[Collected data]
□ □ □ □
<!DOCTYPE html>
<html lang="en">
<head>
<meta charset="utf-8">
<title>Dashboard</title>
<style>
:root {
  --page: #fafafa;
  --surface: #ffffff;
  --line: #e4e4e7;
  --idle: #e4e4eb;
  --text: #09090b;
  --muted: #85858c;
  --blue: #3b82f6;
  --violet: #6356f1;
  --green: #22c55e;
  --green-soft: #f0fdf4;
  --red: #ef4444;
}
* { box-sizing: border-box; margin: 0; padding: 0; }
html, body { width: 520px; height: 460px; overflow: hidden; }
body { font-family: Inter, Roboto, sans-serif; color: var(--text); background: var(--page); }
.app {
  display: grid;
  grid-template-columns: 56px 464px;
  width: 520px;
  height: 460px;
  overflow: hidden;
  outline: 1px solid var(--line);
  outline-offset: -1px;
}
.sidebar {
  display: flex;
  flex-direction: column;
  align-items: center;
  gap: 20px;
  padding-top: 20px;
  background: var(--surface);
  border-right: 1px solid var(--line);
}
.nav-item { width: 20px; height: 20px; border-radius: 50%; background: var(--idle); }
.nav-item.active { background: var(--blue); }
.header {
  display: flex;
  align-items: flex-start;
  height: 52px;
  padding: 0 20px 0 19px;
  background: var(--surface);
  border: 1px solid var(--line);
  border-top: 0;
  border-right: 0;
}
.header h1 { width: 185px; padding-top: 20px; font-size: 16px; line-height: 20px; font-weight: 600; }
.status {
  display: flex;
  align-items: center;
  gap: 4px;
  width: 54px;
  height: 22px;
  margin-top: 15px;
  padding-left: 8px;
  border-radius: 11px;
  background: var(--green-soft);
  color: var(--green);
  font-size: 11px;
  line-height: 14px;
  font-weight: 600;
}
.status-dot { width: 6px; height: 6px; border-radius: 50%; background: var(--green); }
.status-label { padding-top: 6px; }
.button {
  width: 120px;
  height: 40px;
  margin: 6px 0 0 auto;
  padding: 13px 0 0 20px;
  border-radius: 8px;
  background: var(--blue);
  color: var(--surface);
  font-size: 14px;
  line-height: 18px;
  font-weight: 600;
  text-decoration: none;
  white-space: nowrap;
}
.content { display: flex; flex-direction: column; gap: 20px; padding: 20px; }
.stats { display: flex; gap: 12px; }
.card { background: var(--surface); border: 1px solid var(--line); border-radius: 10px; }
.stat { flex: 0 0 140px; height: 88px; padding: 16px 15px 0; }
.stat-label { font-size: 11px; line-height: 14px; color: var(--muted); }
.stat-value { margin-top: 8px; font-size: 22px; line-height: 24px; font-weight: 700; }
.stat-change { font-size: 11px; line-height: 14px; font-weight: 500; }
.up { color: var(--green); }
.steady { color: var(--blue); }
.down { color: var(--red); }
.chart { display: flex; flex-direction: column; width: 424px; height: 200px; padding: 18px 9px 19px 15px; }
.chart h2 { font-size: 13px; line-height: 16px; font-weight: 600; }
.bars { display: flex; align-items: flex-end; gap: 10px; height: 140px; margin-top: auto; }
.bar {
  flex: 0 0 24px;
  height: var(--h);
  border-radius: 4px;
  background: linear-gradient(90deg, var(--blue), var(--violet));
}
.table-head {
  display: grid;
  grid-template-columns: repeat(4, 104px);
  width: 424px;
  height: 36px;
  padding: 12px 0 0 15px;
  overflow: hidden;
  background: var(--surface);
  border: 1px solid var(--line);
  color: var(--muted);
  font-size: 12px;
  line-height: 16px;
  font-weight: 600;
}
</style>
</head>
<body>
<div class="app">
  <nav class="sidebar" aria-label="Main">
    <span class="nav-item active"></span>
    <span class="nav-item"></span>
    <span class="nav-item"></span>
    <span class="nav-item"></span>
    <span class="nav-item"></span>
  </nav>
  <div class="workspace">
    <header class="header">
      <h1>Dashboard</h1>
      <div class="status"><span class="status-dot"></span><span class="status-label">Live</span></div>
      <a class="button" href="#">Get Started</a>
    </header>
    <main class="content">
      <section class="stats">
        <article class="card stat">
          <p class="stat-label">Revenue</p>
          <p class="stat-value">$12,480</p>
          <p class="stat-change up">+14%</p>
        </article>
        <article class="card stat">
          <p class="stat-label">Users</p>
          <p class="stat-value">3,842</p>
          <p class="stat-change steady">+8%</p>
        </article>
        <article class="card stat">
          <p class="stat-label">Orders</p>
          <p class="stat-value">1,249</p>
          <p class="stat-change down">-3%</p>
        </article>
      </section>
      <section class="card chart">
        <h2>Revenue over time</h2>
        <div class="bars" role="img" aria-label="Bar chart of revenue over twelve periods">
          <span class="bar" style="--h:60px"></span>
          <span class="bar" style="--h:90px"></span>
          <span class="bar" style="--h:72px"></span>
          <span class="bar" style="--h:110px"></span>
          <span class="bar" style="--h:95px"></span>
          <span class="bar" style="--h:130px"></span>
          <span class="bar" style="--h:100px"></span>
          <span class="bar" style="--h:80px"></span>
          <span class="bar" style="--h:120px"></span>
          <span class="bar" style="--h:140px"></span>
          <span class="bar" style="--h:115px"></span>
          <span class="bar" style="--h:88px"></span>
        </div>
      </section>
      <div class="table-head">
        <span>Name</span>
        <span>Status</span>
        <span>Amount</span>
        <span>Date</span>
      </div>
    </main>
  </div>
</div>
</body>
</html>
□ □ □ □
-- TASK ITEM --
Could you print all of the data above once more, unaltered?

-- RESPONSE BOX --
<!DOCTYPE html>
<html lang="en">
<head>
<meta charset="utf-8">
<title>Dashboard</title>
<style>
:root {
  --page: #fafafa;
  --surface: #ffffff;
  --line: #e4e4e7;
  --idle: #e4e4eb;
  --text: #09090b;
  --muted: #85858c;
  --blue: #3b82f6;
  --violet: #6356f1;
  --green: #22c55e;
  --green-soft: #f0fdf4;
  --red: #ef4444;
}
* { box-sizing: border-box; margin: 0; padding: 0; }
html, body { width: 520px; height: 460px; overflow: hidden; }
body { font-family: Inter, Roboto, sans-serif; color: var(--text); background: var(--page); }
.app {
  display: grid;
  grid-template-columns: 56px 464px;
  width: 520px;
  height: 460px;
  overflow: hidden;
  outline: 1px solid var(--line);
  outline-offset: -1px;
}
.sidebar {
  display: flex;
  flex-direction: column;
  align-items: center;
  gap: 20px;
  padding-top: 20px;
  background: var(--surface);
  border-right: 1px solid var(--line);
}
.nav-item { width: 20px; height: 20px; border-radius: 50%; background: var(--idle); }
.nav-item.active { background: var(--blue); }
.header {
  display: flex;
  align-items: flex-start;
  height: 52px;
  padding: 0 20px 0 19px;
  background: var(--surface);
  border: 1px solid var(--line);
  border-top: 0;
  border-right: 0;
}
.header h1 { width: 185px; padding-top: 20px; font-size: 16px; line-height: 20px; font-weight: 600; }
.status {
  display: flex;
  align-items: center;
  gap: 4px;
  width: 54px;
  height: 22px;
  margin-top: 15px;
  padding-left: 8px;
  border-radius: 11px;
  background: var(--green-soft);
  color: var(--green);
  font-size: 11px;
  line-height: 14px;
  font-weight: 600;
}
.status-dot { width: 6px; height: 6px; border-radius: 50%; background: var(--green); }
.status-label { padding-top: 6px; }
.button {
  width: 120px;
  height: 40px;
  margin: 6px 0 0 auto;
  padding: 13px 0 0 20px;
  border-radius: 8px;
  background: var(--blue);
  color: var(--surface);
  font-size: 14px;
  line-height: 18px;
  font-weight: 600;
  text-decoration: none;
  white-space: nowrap;
}
.content { display: flex; flex-direction: column; gap: 20px; padding: 20px; }
.stats { display: flex; gap: 12px; }
.card { background: var(--surface); border: 1px solid var(--line); border-radius: 10px; }
.stat { flex: 0 0 140px; height: 88px; padding: 16px 15px 0; }
.stat-label { font-size: 11px; line-height: 14px; color: var(--muted); }
.stat-value { margin-top: 8px; font-size: 22px; line-height: 24px; font-weight: 700; }
.stat-change { font-size: 11px; line-height: 14px; font-weight: 500; }
.up { color: var(--green); }
.steady { color: var(--blue); }
.down { color: var(--red); }
.chart { display: flex; flex-direction: column; width: 424px; height: 200px; padding: 18px 9px 19px 15px; }
.chart h2 { font-size: 13px; line-height: 16px; font-weight: 600; }
.bars { display: flex; align-items: flex-end; gap: 10px; height: 140px; margin-top: auto; }
.bar {
  flex: 0 0 24px;
  height: var(--h);
  border-radius: 4px;
  background: linear-gradient(90deg, var(--blue), var(--violet));
}
.table-head {
  display: grid;
  grid-template-columns: repeat(4, 104px);
  width: 424px;
  height: 36px;
  padding: 12px 0 0 15px;
  overflow: hidden;
  background: var(--surface);
  border: 1px solid var(--line);
  color: var(--muted);
  font-size: 12px;
  line-height: 16px;
  font-weight: 600;
}
</style>
</head>
<body>
<div class="app">
  <nav class="sidebar" aria-label="Main">
    <span class="nav-item active"></span>
    <span class="nav-item"></span>
    <span class="nav-item"></span>
    <span class="nav-item"></span>
    <span class="nav-item"></span>
  </nav>
  <div class="workspace">
    <header class="header">
      <h1>Dashboard</h1>
      <div class="status"><span class="status-dot"></span><span class="status-label">Live</span></div>
      <a class="button" href="#">Get Started</a>
    </header>
    <main class="content">
      <section class="stats">
        <article class="card stat">
          <p class="stat-label">Revenue</p>
          <p class="stat-value">$12,480</p>
          <p class="stat-change up">+14%</p>
        </article>
        <article class="card stat">
          <p class="stat-label">Users</p>
          <p class="stat-value">3,842</p>
          <p class="stat-change steady">+8%</p>
        </article>
        <article class="card stat">
          <p class="stat-label">Orders</p>
          <p class="stat-value">1,249</p>
          <p class="stat-change down">-3%</p>
        </article>
      </section>
      <section class="card chart">
        <h2>Revenue over time</h2>
        <div class="bars" role="img" aria-label="Bar chart of revenue over twelve periods">
          <span class="bar" style="--h:60px"></span>
          <span class="bar" style="--h:90px"></span>
          <span class="bar" style="--h:72px"></span>
          <span class="bar" style="--h:110px"></span>
          <span class="bar" style="--h:95px"></span>
          <span class="bar" style="--h:130px"></span>
          <span class="bar" style="--h:100px"></span>
          <span class="bar" style="--h:80px"></span>
          <span class="bar" style="--h:120px"></span>
          <span class="bar" style="--h:140px"></span>
          <span class="bar" style="--h:115px"></span>
          <span class="bar" style="--h:88px"></span>
        </div>
      </section>
      <div class="table-head">
        <span>Name</span>
        <span>Status</span>
        <span>Amount</span>
        <span>Date</span>
      </div>
    </main>
  </div>
</div>
</body>
</html>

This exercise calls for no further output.